ABOUT THIS EXERCISE =>
Write out each record below exactly, without pictures.

DATA FOR THE TASK =>
○ ○ ○ ○ ○ ○ ○
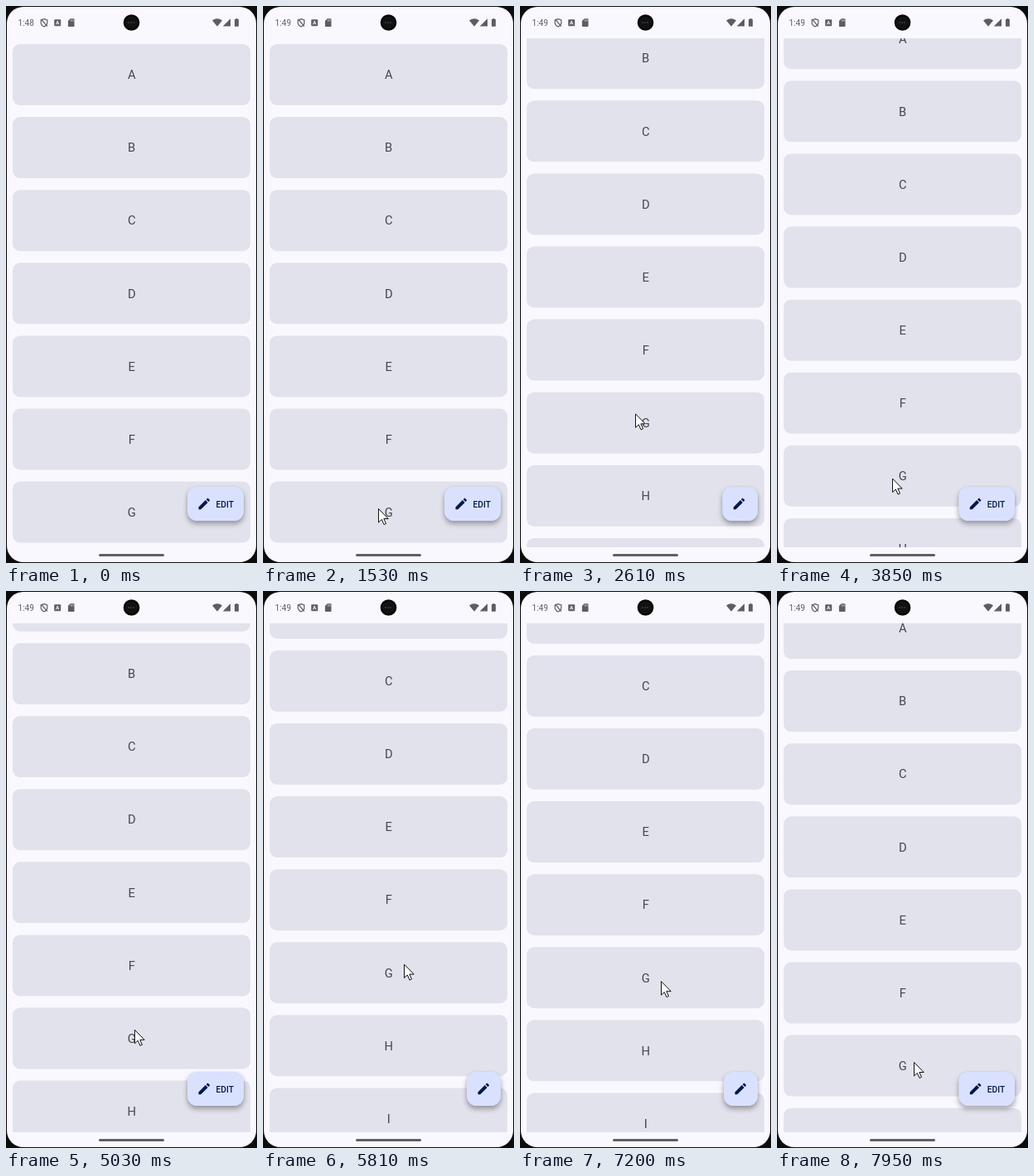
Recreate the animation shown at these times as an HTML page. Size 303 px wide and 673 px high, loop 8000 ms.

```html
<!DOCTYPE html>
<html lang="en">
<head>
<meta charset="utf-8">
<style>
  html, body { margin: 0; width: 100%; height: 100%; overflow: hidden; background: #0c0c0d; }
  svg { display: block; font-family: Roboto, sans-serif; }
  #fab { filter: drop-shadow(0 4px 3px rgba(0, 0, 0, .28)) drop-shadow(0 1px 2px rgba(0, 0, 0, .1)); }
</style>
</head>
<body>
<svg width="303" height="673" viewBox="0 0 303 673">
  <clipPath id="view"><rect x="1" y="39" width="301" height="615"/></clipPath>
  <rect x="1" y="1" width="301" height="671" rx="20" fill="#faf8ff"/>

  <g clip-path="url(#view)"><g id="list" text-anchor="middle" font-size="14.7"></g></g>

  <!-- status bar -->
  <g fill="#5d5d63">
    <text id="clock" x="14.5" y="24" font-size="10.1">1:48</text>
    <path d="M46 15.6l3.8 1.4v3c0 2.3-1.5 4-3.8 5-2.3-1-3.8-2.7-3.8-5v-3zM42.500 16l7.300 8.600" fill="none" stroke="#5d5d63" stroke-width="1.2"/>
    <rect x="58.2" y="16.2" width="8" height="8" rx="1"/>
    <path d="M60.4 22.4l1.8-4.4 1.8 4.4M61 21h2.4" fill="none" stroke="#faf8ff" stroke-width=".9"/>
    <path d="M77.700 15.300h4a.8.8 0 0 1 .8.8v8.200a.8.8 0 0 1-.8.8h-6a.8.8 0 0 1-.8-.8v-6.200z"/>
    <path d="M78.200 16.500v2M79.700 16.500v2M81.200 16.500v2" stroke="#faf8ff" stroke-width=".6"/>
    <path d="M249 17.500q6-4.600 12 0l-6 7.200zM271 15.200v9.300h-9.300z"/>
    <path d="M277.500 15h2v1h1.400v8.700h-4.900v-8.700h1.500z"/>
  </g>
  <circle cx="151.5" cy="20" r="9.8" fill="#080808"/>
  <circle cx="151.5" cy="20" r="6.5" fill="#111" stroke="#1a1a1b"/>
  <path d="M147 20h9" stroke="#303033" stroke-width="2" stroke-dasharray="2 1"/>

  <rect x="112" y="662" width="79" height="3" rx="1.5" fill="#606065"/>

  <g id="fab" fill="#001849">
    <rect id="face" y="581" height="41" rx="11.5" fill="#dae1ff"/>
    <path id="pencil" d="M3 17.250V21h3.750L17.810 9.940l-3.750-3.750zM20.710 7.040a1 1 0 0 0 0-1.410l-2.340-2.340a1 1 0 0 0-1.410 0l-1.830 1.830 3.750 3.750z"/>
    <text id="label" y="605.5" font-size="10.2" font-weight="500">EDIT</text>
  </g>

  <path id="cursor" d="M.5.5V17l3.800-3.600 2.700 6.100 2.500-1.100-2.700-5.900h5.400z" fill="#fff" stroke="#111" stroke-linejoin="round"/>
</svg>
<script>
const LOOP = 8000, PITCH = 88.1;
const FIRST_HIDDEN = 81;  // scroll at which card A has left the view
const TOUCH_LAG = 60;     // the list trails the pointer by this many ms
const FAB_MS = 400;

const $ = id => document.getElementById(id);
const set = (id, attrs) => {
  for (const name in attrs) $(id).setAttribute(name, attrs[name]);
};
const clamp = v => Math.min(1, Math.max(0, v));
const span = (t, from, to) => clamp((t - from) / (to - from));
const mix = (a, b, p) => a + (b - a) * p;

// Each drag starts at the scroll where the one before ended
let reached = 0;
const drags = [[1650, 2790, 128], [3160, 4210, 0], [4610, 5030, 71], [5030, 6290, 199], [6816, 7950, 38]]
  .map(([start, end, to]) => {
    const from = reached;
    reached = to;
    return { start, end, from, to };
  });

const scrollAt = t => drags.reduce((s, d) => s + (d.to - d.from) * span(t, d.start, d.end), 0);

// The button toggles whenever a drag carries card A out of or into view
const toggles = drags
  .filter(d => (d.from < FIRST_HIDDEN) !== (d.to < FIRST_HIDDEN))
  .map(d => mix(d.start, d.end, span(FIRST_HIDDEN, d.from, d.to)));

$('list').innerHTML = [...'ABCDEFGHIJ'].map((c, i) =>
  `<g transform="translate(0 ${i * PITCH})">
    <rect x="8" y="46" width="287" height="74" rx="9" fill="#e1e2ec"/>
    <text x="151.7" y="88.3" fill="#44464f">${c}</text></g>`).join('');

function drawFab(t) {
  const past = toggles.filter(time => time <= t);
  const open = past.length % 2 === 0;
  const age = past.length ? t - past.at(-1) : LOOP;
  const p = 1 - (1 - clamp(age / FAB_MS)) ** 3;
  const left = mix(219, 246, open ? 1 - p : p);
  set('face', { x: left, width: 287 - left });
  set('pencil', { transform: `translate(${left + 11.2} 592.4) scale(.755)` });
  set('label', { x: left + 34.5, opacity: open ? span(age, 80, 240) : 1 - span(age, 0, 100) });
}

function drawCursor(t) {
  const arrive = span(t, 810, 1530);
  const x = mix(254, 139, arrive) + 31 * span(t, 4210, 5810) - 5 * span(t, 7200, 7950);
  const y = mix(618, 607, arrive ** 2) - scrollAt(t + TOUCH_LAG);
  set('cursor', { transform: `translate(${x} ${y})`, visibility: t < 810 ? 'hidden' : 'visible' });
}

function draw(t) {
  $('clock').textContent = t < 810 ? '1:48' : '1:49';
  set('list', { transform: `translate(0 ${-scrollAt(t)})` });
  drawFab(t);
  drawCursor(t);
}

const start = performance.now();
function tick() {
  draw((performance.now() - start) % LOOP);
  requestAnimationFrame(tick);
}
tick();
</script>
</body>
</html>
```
○ ○ ○ ○ ○ ○ ○
ANSWER FOR THIS EXERCISE =>
Recreate the animation shown at these times as an HTML page. Size 303 px wide and 673 px high, loop 8000 ms.

```html
<!DOCTYPE html>
<html lang="en">
<head>
<meta charset="utf-8">
<style>
  html, body { margin: 0; width: 100%; height: 100%; overflow: hidden; background: #0c0c0d; }
  svg { display: block; font-family: Roboto, sans-serif; }
  #fab { filter: drop-shadow(0 4px 3px rgba(0, 0, 0, .28)) drop-shadow(0 1px 2px rgba(0, 0, 0, .1)); }
</style>
</head>
<body>
<svg width="303" height="673" viewBox="0 0 303 673">
  <clipPath id="view"><rect x="1" y="39" width="301" height="615"/></clipPath>
  <rect x="1" y="1" width="301" height="671" rx="20" fill="#faf8ff"/>

  <g clip-path="url(#view)"><g id="list" text-anchor="middle" font-size="14.7"></g></g>

  <!-- status bar -->
  <g fill="#5d5d63">
    <text id="clock" x="14.5" y="24" font-size="10.1">1:48</text>
    <path d="M46 15.6l3.8 1.4v3c0 2.3-1.5 4-3.8 5-2.3-1-3.8-2.7-3.8-5v-3zM42.500 16l7.300 8.600" fill="none" stroke="#5d5d63" stroke-width="1.2"/>
    <rect x="58.2" y="16.2" width="8" height="8" rx="1"/>
    <path d="M60.4 22.4l1.8-4.4 1.8 4.4M61 21h2.4" fill="none" stroke="#faf8ff" stroke-width=".9"/>
    <path d="M77.700 15.300h4a.8.8 0 0 1 .8.8v8.200a.8.8 0 0 1-.8.8h-6a.8.8 0 0 1-.8-.8v-6.200z"/>
    <path d="M78.200 16.500v2M79.700 16.500v2M81.200 16.500v2" stroke="#faf8ff" stroke-width=".6"/>
    <path d="M249 17.500q6-4.600 12 0l-6 7.200zM271 15.200v9.300h-9.300z"/>
    <path d="M277.500 15h2v1h1.400v8.700h-4.900v-8.700h1.500z"/>
  </g>
  <circle cx="151.5" cy="20" r="9.8" fill="#080808"/>
  <circle cx="151.5" cy="20" r="6.5" fill="#111" stroke="#1a1a1b"/>
  <path d="M147 20h9" stroke="#303033" stroke-width="2" stroke-dasharray="2 1"/>

  <rect x="112" y="662" width="79" height="3" rx="1.5" fill="#606065"/>

  <g id="fab" fill="#001849">
    <rect id="face" y="581" height="41" rx="11.5" fill="#dae1ff"/>
    <path id="pencil" d="M3 17.250V21h3.750L17.810 9.940l-3.750-3.750zM20.710 7.040a1 1 0 0 0 0-1.410l-2.340-2.340a1 1 0 0 0-1.410 0l-1.830 1.830 3.750 3.750z"/>
    <text id="label" y="605.5" font-size="10.2" font-weight="500">EDIT</text>
  </g>

  <path id="cursor" d="M.5.5V17l3.800-3.600 2.700 6.100 2.500-1.100-2.700-5.900h5.400z" fill="#fff" stroke="#111" stroke-linejoin="round"/>
</svg>
<script>
const LOOP = 8000, PITCH = 88.1;
const FIRST_HIDDEN = 81;  // scroll at which card A has left the view
const TOUCH_LAG = 60;     // the list trails the pointer by this many ms
const FAB_MS = 400;

const $ = id => document.getElementById(id);
const set = (id, attrs) => {
  for (const name in attrs) $(id).setAttribute(name, attrs[name]);
};
const clamp = v => Math.min(1, Math.max(0, v));
const span = (t, from, to) => clamp((t - from) / (to - from));
const mix = (a, b, p) => a + (b - a) * p;

// Each drag starts at the scroll where the one before ended
let reached = 0;
const drags = [[1650, 2790, 128], [3160, 4210, 0], [4610, 5030, 71], [5030, 6290, 199], [6816, 7950, 38]]
  .map(([start, end, to]) => {
    const from = reached;
    reached = to;
    return { start, end, from, to };
  });

const scrollAt = t => drags.reduce((s, d) => s + (d.to - d.from) * span(t, d.start, d.end), 0);

// The button toggles whenever a drag carries card A out of or into view
const toggles = drags
  .filter(d => (d.from < FIRST_HIDDEN) !== (d.to < FIRST_HIDDEN))
  .map(d => mix(d.start, d.end, span(FIRST_HIDDEN, d.from, d.to)));

$('list').innerHTML = [...'ABCDEFGHIJ'].map((c, i) =>
  `<g transform="translate(0 ${i * PITCH})">
    <rect x="8" y="46" width="287" height="74" rx="9" fill="#e1e2ec"/>
    <text x="151.7" y="88.3" fill="#44464f">${c}</text></g>`).join('');

function drawFab(t) {
  const past = toggles.filter(time => time <= t);
  const open = past.length % 2 === 0;
  const age = past.length ? t - past.at(-1) : LOOP;
  const p = 1 - (1 - clamp(age / FAB_MS)) ** 3;
  const left = mix(219, 246, open ? 1 - p : p);
  set('face', { x: left, width: 287 - left });
  set('pencil', { transform: `translate(${left + 11.2} 592.4) scale(.755)` });
  set('label', { x: left + 34.5, opacity: open ? span(age, 80, 240) : 1 - span(age, 0, 100) });
}

function drawCursor(t) {
  const arrive = span(t, 810, 1530);
  const x = mix(254, 139, arrive) + 31 * span(t, 4210, 5810) - 5 * span(t, 7200, 7950);
  const y = mix(618, 607, arrive ** 2) - scrollAt(t + TOUCH_LAG);
  set('cursor', { transform: `translate(${x} ${y})`, visibility: t < 810 ? 'hidden' : 'visible' });
}

function draw(t) {
  $('clock').textContent = t < 810 ? '1:48' : '1:49';
  set('list', { transform: `translate(0 ${-scrollAt(t)})` });
  drawFab(t);
  drawCursor(t);
}

const start = performance.now();
function tick() {
  draw((performance.now() - start) % LOOP);
  requestAnimationFrame(tick);
}
tick();
</script>
</body>
</html>
```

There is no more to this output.